Showing the range of graduating students’ artistic talents, the 2010 Senior Student Art Show will be at the Handwerker Gallery through Sunday. The exhibit includes work from students in the art and the cinema, photography and media arts departments.
Seniors were allowed to submit four pieces to be considered for the show. Professors in the art department then reviewed the submissions and chose which pieces were going to be featured.
Senior Kristina O’Connor was chosen to curate the exhibit and found, as part of her job, the underlying themes in the pieces. She said there was an intense emphasis in this year’s work on the artists’ personal reflection.
“One [theme] is about identity and the human desire to relate to the world around them,” she said. “There were a lot of autobiographical pieces, but there were also pieces that explore the human form through the physicalness of the body. There was this reaching out for identity and self in the piece.”
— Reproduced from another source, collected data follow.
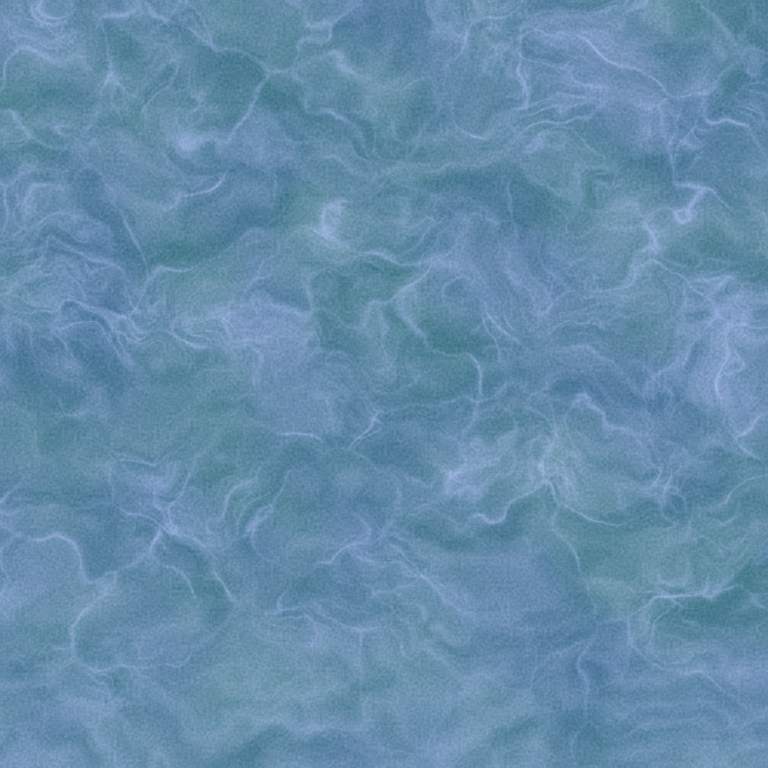
Give the GLSL for this texture, as a Shadertoy shader.

```glsl
// Rippling blue pool water with lilac caustic veins, crisp pale veils and fine grain.
#define CELL_SCALE 7.0
#define FILAMENT_SCALE 13.0
#define WARP 0.17
#define VEIN_SHARPNESS 30.0
#define VEIN_GAIN 0.72
#define VEIL_CONTRAST 1.75
#define GRAIN_SCALE 250.0
#define GRAIN_AMOUNT 0.085
#define DEEP_BLUE vec3(0.305, 0.482, 0.600)
#define PALE_BLUE vec3(0.440, 0.577, 0.705)
#define GREEN_SHIFT vec3(-0.008, 0.010, -0.026)
#define LILAC_LIGHT vec3(0.690, 0.760, 0.960)

vec2 hash22(vec2 p) {
    vec3 q = fract(vec3(p.xyx) * vec3(0.1031, 0.1030, 0.0973));
    q += dot(q, q.yzx + 33.33);
    return fract((q.xx + q.yz) * q.zy);
}

float cornerSlope(vec2 cell, vec2 offset) {
    return dot(hash22(cell) * 2.0 - 1.0, offset);
}

// Gradient noise, centred on zero
float noise(vec2 p) {
    vec2 i = floor(p), f = fract(p);
    vec2 u = f * f * f * (f * (f * 6.0 - 15.0) + 10.0);
    vec2 e = vec2(1.0, 0.0);
    float low = mix(cornerSlope(i, f), cornerSlope(i + e, f - e), u.x);
    float high = mix(cornerSlope(i + e.yx, f - e.yx), cornerSlope(i + 1.0, f - 1.0), u.x);
    return mix(low, high, u.y);
}

float fbm(vec2 p) {
    float sum = 0.0, amplitude = 0.6;
    for (int octave = 0; octave < 4; octave++) {
        sum += amplitude * noise(p);
        p = mat2(1.6, 1.2, -1.2, 1.6) * p + 19.7;
        amplitude *= 0.5;
    }
    return sum;
}

// Bright crease along the zero contour of the noise
float crease(vec2 p, float sharpness) {
    float n = noise(p);
    return exp(-sharpness * sqrt(n * n + 0.0002));
}

// Crisp-edged sheet of light, brightest at its rim
float sheet(vec2 p) {
    float n = noise(p) - 0.06;
    return smoothstep(-0.02, 0.03, n) * (0.45 + 0.55 * exp(-9.0 * max(n, 0.0)));
}

// Gap between the two nearest scattered points: zero on cell borders
float cellBorder(vec2 p) {
    vec2 cell = floor(p), f = fract(p);
    float nearest = 9.0, second = 9.0;
    for (int y = -1; y <= 1; y++) {
        for (int x = -1; x <= 1; x++) {
            vec2 neighbour = vec2(x, y);
            float d = length(neighbour + hash22(cell + neighbour + 71.0) - f);
            second = min(second, max(nearest, d));
            nearest = min(nearest, d);
        }
    }
    return second - nearest;
}

void mainImage(out vec4 fragColor, in vec2 fragCoord) {
    vec2 uv = fragCoord / iResolution.y;

    // Refraction bends every layer together
    vec2 flow = vec2(fbm(uv * 5.0 + 3.1), fbm(uv * 5.0 + 47.3));
    vec2 ripple = vec2(noise(uv * 19.0 + 8.0), noise(uv * 19.0 + 31.0));
    vec2 p = uv * vec2(1.0, 1.3) + WARP * flow + 0.03 * ripple;

    // Where light gathers, and where long swells replace the net
    float energy = smoothstep(-0.14, 0.25, fbm(uv * 5.0 + 83.0));
    float turmoil = smoothstep(-0.12, 0.16, fbm(uv * 6.0 + 140.0));
    float glint = smoothstep(0.0, 0.4, noise(uv * 15.0 + 260.0));
    float swellZone = 1.0 - smoothstep(0.06, 0.25, uv.y + 0.2 * flow.x);
    float netZone = 1.0 - 0.7 * swellZone;

    // Caustic net, finer nets inside it, filaments and sheets
    float border = cellBorder(p * CELL_SCALE);
    float net = exp(-VEIN_SHARPNESS * sqrt(border * border + 0.0002));
    net *= mix(0.15, 0.9, energy) + 1.1 * glint;
    float fineBorder = cellBorder(p * CELL_SCALE * 2.3 + 1.2 * flow + 9.0);
    float fineNet = exp(-16.0 * fineBorder) * turmoil * (0.3 + glint);
    float filament = crease(p * FILAMENT_SCALE + 1.5 * flow + 11.0, VEIN_SHARPNESS);
    float wisp = crease(p * FILAMENT_SCALE * 2.0 + 2.0 * flow + 57.0, 16.0);
    float sheets = sheet(p * vec2(13.0, 16.0) + 33.0) + 0.6 * sheet(p * vec2(26.0, 30.0) + 90.0);
    float swell = crease(uv * vec2(7.0, 15.0) + 2.2 * flow + 23.0, 9.0);
    float light = netZone * (net + 0.55 * fineNet + filament * mix(0.12, 0.6, turmoil)
                + 0.32 * wisp * turmoil + 0.27 * sheets * turmoil * energy)
                + 0.36 * swell * swellZone;

    // Cloudy water body drifting between green and blue
    float veil = fbm(p * vec2(4.5, 7.0) + 201.0) + 0.7 * fbm(p * vec2(13.0, 18.0) + 5.0);
    float tone = clamp(0.42 + VEIL_CONTRAST * veil + 0.08 * swellZone, -0.1, 1.1);
    vec3 color = mix(DEEP_BLUE, PALE_BLUE, tone);
    float hue = clamp(0.35 + 4.0 * fbm(uv * 5.0 + 310.0), -0.5, 1.2);
    color += GREEN_SHIFT * hue;

    // Lilac light and fine surface grain
    color = mix(color, LILAC_LIGHT, 1.0 - exp(-VEIN_GAIN * light));
    color += GRAIN_AMOUNT * noise(uv * GRAIN_SCALE);
    fragColor = vec4(clamp(color, 0.0, 1.0), 1.0);
}
```
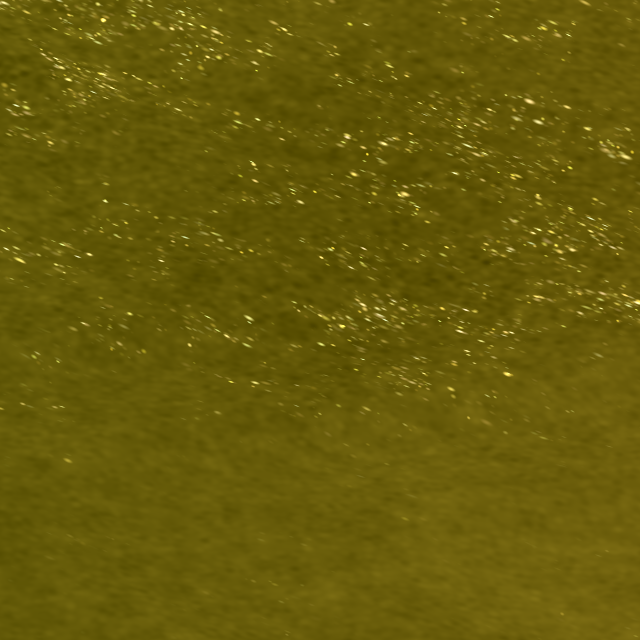
A three.js fragment shader for this texture:

```glsl
// Murky olive water with slanted ripples and scattered sun glints.
varying vec2 vUv;

#define WATER_DARK vec3(0.335, 0.297, 0.000)
#define WATER_LIGHT vec3(0.467, 0.413, 0.066)
#define GLINT_WARM vec3(0.78, 0.71, 0.40)
#define GLINT_WHITE vec3(0.82, 0.78, 0.86)
#define SLANT 0.17
#define GLINT_SHEAR 0.45
#define RIPPLE_CONTRAST 0.16
#define GRAIN_CONTRAST 0.26
#define GLINT_CELLS vec2(62.0, 142.0)
#define GLINT_DENSITY 0.50
#define GLINT_STRENGTH 0.84
#define GLINT_LAYERS 3

// Four random values for a cell
vec4 cellRandom(vec2 cell) {
  vec4 p = fract(cell.xyxy * vec4(0.1031, 0.1030, 0.0973, 0.1099));
  p += dot(p, p.wzxy + 33.33);
  return fract((p.xxyz + p.yzzw) * p.zywx);
}

// Soft round patch, 1 at its centre
float softPatch(vec2 p, vec2 centre, vec2 radius) {
  vec2 d = (p - centre) / radius;
  return exp(-dot(d, d));
}

// Cellular noise: smooth sum of light and dark blobs, about -1 to 1
float blobNoise(vec2 p) {
  vec2 home = floor(p);
  float sum = 0.0;
  for (int y = -1; y <= 1; y++) {
    for (int x = -1; x <= 1; x++) {
      vec2 cell = home + vec2(float(x), float(y));
      vec4 rnd = cellRandom(cell + 57.0);
      vec2 d = p - cell - rnd.xy;
      float fall = max(0.0, 1.0 - dot(d, d));
      sum += (rnd.z * 2.0 - 1.0) * fall * fall;
    }
  }
  return sum;
}

// One layer of small tinted glints, at most one per cell
vec3 glintLayer(vec2 p, float density, float seed) {
  vec2 home = floor(p);
  vec3 light = vec3(0.0);
  for (int y = -1; y <= 1; y++) {
    for (int x = -1; x <= 1; x++) {
      vec2 cell = home + vec2(float(x), float(y));
      vec4 place = cellRandom(cell + seed);
      vec4 look = cellRandom(cell + seed + 211.0);
      vec2 radius = vec2(mix(0.35, 0.85, look.x), mix(0.38, 0.60, look.y));
      vec2 d = p - cell - place.xy;
      d.y += GLINT_SHEAR * d.x;
      d /= radius;
      float fall = max(0.0, 1.0 - dot(d, d));
      float shown = smoothstep(0.0, 0.10, density - place.z);
      float power = mix(0.14, 1.0, look.z * look.z * look.z);
      vec3 tint = mix(GLINT_WARM, GLINT_WHITE, look.w);
      tint += 0.30 * (look.yzx - 0.5) * vec3(1.0, 0.5, 1.0);
      light += tint * power * shown * fall * fall;
    }
  }
  return light;
}

// Where the sun catches the surface
float sunlitArea(vec2 uv) {
  float area = 0.09 + 0.26 * smoothstep(0.15, 0.70, uv.y);
  area += 0.50 * softPatch(uv, vec2(0.08, 0.89), vec2(0.24, 0.14));
  area += 0.50 * softPatch(uv, vec2(0.90, 0.56), vec2(0.28, 0.08));
  area += 0.28 * softPatch(uv, vec2(0.52, 0.52), vec2(0.28, 0.06));
  area += 0.26 * softPatch(uv, vec2(0.74, 0.74), vec2(0.20, 0.07));
  area += 0.20 * softPatch(uv, vec2(0.64, 0.39), vec2(0.16, 0.03));
  return area;
}

void main() {
  // Wave axes: along and across the slanted crests
  float c = cos(SLANT);
  float s = sin(SLANT);
  vec2 wave = vec2(vUv.x * c - vUv.y * s, vUv.x * s + vUv.y * c);
  wave.y += 0.006 * sin(wave.x * 11.0 + 5.0 * sin(wave.y * 7.0));

  // Broad shading and fine ripples
  float sunlit = sunlitArea(vUv);
  float swell = blobNoise(wave * vec2(5.0, 13.0));
  float ripple = blobNoise(wave * vec2(24.0, 62.0) + 19.0);
  float grain = blobNoise(wave * vec2(80.0, 150.0) + 41.0);
  float tone = 0.44 + 0.38 * softPatch(vUv, vec2(1.0, 0.08), vec2(0.55, 0.40));
  tone += 0.16 * softPatch(vUv, vec2(1.0, 1.0), vec2(0.30, 0.25));
  tone -= 0.24 * softPatch(vUv, vec2(0.58, 0.68), vec2(0.42, 0.26));
  tone += RIPPLE_CONTRAST * (0.7 * swell + ripple);
  tone += GRAIN_CONTRAST * grain * (0.6 + sunlit);
  vec3 color = mix(WATER_DARK, WATER_LIGHT, tone);
  color += vec3(0.005, -0.003, 0.0) * (vUv.x * 2.0 - 1.0);

  // Glints gather in clumps along the crests
  float clump = blobNoise(wave * vec2(9.0, 25.0) + 83.0) + 0.9 * ripple;
  float density = GLINT_DENSITY * sunlit * smoothstep(-0.7, 1.1, clump);
  vec3 glints = vec3(0.0);
  float scale = 1.0;
  for (int i = 0; i < GLINT_LAYERS; i++) {
    float seed = 131.0 + 97.0 * float(i);
    glints += glintLayer(wave * GLINT_CELLS * scale, density, seed);
    scale *= 1.3;
  }
  color += GLINT_STRENGTH * glints;

  gl_FragColor = vec4(clamp(color, 0.0, 1.0), 1.0);
}
```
One of the pieces in particular that explores personal image is “36 Heads,” a sculpture created by senior art major Alyia Bettman. The piece shows 36 casts of the artist’s head placed on top of metal poles. Bettman said the piece is meant to be a portrait of herself, an interesting image of how she sees herself.
“The piece is very bold,” she said. “It is just [focusing on] the boldness and the clean lines. It talks about the way that I would like to carry myself, my head.”
Sophomore Liam Curley, a writing major, visited the gallery Monday. He said he was struck by the fact that students created these pieces.
“These are my peers, and they’re making art like this,” he said. “It’s impressive just to see what my generation can produce and how they choose to express themselves.”
Of all the pieces, Curley said he was most interested in a series of photographs by Nils Hoover called “States of Space.” The pictures show realistic images of people walking through the streets, unfocused as though they are lost in their own world of thought. Curley said works like these are what stood out to him in the exhibit.
“It’s interesting to think that there is art in that,” he said. “That is the hardest thing — to look at a couch or a basement or trucks parked against a wall and see art there.”